## Assignment
How many lines of the data include the string "blush"? State that number alone.

## Data excerpts
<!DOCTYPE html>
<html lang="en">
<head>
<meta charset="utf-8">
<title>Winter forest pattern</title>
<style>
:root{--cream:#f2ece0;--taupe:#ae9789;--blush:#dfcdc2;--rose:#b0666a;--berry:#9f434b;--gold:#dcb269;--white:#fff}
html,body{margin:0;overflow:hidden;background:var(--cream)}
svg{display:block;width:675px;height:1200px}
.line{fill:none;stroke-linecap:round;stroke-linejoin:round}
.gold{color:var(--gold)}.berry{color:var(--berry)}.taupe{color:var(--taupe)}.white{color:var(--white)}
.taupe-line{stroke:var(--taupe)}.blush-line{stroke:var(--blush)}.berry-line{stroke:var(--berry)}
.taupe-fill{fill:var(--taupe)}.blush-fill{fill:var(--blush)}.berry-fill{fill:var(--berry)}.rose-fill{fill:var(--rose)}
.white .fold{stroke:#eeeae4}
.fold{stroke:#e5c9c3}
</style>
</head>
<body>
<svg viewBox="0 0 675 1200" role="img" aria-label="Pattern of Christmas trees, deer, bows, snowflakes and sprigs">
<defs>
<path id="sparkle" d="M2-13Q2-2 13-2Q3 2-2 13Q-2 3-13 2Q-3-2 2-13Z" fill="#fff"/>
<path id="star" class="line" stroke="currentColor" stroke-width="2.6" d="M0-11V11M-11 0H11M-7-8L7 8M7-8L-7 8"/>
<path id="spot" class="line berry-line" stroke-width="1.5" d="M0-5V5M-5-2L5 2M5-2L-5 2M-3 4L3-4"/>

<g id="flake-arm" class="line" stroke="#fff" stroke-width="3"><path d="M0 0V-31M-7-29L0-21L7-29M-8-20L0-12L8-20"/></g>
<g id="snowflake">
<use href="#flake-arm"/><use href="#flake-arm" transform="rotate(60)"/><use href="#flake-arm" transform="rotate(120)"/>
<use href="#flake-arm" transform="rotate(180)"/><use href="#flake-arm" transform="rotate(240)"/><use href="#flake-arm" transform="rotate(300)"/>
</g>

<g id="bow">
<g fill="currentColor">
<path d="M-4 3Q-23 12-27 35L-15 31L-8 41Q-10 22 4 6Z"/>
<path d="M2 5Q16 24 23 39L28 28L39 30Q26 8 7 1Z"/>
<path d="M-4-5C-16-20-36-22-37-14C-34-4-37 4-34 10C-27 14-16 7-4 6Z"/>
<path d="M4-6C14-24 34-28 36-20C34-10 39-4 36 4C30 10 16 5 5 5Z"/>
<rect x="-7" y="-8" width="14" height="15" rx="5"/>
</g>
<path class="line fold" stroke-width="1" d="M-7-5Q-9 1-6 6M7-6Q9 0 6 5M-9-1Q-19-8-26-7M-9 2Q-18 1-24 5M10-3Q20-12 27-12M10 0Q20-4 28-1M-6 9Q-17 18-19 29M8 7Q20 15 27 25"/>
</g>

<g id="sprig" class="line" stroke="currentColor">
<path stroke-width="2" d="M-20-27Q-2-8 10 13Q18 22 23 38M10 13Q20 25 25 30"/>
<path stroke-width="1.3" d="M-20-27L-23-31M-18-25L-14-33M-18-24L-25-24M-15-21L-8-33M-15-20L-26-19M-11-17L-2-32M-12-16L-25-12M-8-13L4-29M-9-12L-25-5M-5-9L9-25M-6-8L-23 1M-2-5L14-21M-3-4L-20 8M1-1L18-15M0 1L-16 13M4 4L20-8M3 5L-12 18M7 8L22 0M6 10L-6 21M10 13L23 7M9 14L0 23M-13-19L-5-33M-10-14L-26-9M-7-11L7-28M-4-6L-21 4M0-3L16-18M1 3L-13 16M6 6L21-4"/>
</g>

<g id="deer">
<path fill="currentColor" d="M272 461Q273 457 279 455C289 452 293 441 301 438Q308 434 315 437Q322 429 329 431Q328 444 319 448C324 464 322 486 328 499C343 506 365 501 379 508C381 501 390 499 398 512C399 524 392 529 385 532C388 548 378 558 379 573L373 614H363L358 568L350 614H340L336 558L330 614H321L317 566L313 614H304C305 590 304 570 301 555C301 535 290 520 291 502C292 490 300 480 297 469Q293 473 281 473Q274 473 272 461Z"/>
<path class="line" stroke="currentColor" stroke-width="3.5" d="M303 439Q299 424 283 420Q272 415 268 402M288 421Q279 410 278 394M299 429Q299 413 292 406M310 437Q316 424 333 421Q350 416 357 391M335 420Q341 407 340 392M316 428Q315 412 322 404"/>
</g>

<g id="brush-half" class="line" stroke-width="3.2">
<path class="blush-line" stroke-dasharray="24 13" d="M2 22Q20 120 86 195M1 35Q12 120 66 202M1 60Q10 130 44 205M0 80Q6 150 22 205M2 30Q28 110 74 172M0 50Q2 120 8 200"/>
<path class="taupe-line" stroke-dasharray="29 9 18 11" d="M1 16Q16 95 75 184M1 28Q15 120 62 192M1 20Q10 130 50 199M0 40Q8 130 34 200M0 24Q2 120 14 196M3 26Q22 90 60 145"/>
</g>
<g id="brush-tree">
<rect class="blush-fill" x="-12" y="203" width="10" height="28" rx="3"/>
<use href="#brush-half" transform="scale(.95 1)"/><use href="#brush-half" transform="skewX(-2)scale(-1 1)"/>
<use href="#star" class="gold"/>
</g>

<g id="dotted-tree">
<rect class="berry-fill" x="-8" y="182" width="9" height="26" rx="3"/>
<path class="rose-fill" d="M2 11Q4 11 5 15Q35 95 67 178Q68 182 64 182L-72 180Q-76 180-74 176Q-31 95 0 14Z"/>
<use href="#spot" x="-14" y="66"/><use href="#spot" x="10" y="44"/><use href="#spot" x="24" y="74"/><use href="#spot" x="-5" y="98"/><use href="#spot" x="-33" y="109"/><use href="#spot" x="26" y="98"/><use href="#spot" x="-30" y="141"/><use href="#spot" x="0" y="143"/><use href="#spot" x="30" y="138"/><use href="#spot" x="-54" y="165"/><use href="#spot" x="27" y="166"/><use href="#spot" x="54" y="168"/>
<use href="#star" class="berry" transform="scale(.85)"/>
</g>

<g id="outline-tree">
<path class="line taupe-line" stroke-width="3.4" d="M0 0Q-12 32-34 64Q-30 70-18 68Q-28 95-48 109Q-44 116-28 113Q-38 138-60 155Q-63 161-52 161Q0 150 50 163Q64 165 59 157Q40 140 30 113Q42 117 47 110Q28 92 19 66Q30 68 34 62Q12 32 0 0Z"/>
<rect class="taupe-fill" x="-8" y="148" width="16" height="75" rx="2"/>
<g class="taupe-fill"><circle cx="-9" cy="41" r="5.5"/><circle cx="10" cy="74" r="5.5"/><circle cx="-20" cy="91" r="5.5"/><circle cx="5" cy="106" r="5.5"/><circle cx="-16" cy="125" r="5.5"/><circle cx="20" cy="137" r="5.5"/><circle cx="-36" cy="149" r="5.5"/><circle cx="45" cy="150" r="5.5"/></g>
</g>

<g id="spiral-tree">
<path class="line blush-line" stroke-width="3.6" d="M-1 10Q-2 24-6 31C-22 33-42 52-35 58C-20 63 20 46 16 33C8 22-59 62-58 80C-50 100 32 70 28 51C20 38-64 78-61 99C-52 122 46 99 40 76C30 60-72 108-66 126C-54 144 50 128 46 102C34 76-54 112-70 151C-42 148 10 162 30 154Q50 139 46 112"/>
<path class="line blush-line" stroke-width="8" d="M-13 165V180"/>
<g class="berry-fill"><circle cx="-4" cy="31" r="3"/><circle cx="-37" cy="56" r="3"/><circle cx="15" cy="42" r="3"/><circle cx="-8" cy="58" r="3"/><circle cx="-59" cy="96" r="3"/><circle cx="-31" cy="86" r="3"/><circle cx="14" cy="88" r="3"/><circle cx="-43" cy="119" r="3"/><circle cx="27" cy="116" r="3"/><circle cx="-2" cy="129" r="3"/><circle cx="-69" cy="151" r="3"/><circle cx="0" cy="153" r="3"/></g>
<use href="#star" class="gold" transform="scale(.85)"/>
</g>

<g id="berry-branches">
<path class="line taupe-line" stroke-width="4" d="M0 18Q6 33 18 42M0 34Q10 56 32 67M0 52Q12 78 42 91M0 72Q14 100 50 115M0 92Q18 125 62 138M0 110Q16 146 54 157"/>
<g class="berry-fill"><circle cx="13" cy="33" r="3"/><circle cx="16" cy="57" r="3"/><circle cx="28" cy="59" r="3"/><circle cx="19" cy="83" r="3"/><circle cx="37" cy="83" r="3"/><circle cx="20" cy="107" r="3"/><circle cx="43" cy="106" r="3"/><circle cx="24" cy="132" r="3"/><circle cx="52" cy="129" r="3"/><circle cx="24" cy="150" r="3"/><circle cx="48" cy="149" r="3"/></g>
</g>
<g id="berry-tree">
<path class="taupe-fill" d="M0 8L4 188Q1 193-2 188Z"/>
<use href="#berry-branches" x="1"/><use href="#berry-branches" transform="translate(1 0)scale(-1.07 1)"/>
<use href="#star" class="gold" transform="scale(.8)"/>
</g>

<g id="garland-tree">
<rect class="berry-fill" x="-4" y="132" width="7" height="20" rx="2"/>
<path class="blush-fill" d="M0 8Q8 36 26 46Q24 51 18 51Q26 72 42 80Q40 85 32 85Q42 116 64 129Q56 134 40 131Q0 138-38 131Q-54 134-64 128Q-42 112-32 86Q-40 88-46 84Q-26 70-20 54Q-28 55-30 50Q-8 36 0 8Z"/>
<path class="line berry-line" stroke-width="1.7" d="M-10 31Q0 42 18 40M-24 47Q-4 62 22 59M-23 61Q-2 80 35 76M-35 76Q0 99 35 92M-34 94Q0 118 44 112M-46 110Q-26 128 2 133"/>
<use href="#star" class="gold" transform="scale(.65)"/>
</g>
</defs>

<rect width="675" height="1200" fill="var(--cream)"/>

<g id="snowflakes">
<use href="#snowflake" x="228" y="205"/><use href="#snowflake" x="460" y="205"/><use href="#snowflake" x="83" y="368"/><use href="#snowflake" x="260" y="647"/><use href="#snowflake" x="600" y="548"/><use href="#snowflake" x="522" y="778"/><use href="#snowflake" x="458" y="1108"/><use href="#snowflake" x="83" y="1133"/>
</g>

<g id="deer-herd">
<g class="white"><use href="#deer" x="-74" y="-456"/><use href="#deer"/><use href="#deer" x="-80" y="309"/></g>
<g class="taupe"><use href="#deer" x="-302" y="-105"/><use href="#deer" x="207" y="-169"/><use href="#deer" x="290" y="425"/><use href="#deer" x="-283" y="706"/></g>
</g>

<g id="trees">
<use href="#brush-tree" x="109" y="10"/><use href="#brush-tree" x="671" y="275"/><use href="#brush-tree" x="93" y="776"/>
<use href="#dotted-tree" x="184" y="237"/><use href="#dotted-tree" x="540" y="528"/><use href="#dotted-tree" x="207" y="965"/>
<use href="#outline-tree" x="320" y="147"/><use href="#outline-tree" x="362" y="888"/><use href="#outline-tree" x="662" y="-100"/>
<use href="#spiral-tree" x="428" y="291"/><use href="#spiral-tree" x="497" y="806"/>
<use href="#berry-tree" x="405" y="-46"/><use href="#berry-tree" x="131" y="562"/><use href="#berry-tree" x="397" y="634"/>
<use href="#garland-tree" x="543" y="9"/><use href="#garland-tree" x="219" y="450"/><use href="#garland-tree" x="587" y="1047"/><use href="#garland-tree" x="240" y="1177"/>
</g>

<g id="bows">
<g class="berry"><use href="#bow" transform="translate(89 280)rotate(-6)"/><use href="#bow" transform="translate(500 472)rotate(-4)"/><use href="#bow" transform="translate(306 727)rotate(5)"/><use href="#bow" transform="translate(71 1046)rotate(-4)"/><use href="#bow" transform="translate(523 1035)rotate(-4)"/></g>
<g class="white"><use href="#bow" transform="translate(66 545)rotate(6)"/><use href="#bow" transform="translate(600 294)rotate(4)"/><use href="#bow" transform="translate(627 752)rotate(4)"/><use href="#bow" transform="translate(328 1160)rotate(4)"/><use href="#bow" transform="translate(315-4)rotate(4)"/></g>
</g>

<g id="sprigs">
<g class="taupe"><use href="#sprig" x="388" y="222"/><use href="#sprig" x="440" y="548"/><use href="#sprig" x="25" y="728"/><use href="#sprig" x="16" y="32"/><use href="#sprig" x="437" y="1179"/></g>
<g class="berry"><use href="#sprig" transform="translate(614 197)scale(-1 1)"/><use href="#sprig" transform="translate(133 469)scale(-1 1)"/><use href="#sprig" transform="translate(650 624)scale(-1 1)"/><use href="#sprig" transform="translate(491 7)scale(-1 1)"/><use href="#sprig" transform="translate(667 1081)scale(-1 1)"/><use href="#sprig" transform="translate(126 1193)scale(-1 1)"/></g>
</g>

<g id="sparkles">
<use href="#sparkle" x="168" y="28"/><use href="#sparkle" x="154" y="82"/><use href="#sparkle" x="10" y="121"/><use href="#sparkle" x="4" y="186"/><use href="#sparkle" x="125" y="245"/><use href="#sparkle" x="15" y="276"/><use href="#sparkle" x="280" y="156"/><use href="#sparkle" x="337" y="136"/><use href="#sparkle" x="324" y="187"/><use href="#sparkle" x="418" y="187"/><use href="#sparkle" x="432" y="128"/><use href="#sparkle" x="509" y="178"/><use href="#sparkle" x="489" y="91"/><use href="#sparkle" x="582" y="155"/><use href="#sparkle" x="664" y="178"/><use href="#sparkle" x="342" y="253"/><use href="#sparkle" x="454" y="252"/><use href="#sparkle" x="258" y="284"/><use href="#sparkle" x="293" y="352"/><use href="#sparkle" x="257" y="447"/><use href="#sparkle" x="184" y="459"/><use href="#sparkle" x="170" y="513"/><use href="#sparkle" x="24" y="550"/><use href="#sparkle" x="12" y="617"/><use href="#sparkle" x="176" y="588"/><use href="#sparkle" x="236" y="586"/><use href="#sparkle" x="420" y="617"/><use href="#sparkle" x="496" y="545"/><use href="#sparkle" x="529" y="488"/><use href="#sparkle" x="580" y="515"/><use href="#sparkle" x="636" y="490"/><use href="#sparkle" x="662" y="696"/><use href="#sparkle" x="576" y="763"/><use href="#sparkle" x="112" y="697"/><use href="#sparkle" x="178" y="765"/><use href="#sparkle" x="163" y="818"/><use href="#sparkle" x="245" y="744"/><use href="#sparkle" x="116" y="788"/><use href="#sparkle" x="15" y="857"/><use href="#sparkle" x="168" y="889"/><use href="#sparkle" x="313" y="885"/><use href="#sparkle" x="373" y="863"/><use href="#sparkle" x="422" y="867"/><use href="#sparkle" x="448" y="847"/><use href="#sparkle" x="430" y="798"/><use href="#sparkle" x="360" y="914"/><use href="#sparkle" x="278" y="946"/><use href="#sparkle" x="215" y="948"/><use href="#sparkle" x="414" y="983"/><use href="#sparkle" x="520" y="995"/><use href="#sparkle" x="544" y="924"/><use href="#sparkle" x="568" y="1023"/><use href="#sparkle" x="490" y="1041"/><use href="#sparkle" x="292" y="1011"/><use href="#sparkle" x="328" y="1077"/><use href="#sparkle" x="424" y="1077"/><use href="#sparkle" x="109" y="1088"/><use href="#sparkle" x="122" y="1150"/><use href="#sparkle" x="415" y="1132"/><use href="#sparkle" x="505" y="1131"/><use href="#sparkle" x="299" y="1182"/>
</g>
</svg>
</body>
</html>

## Solution for this task
8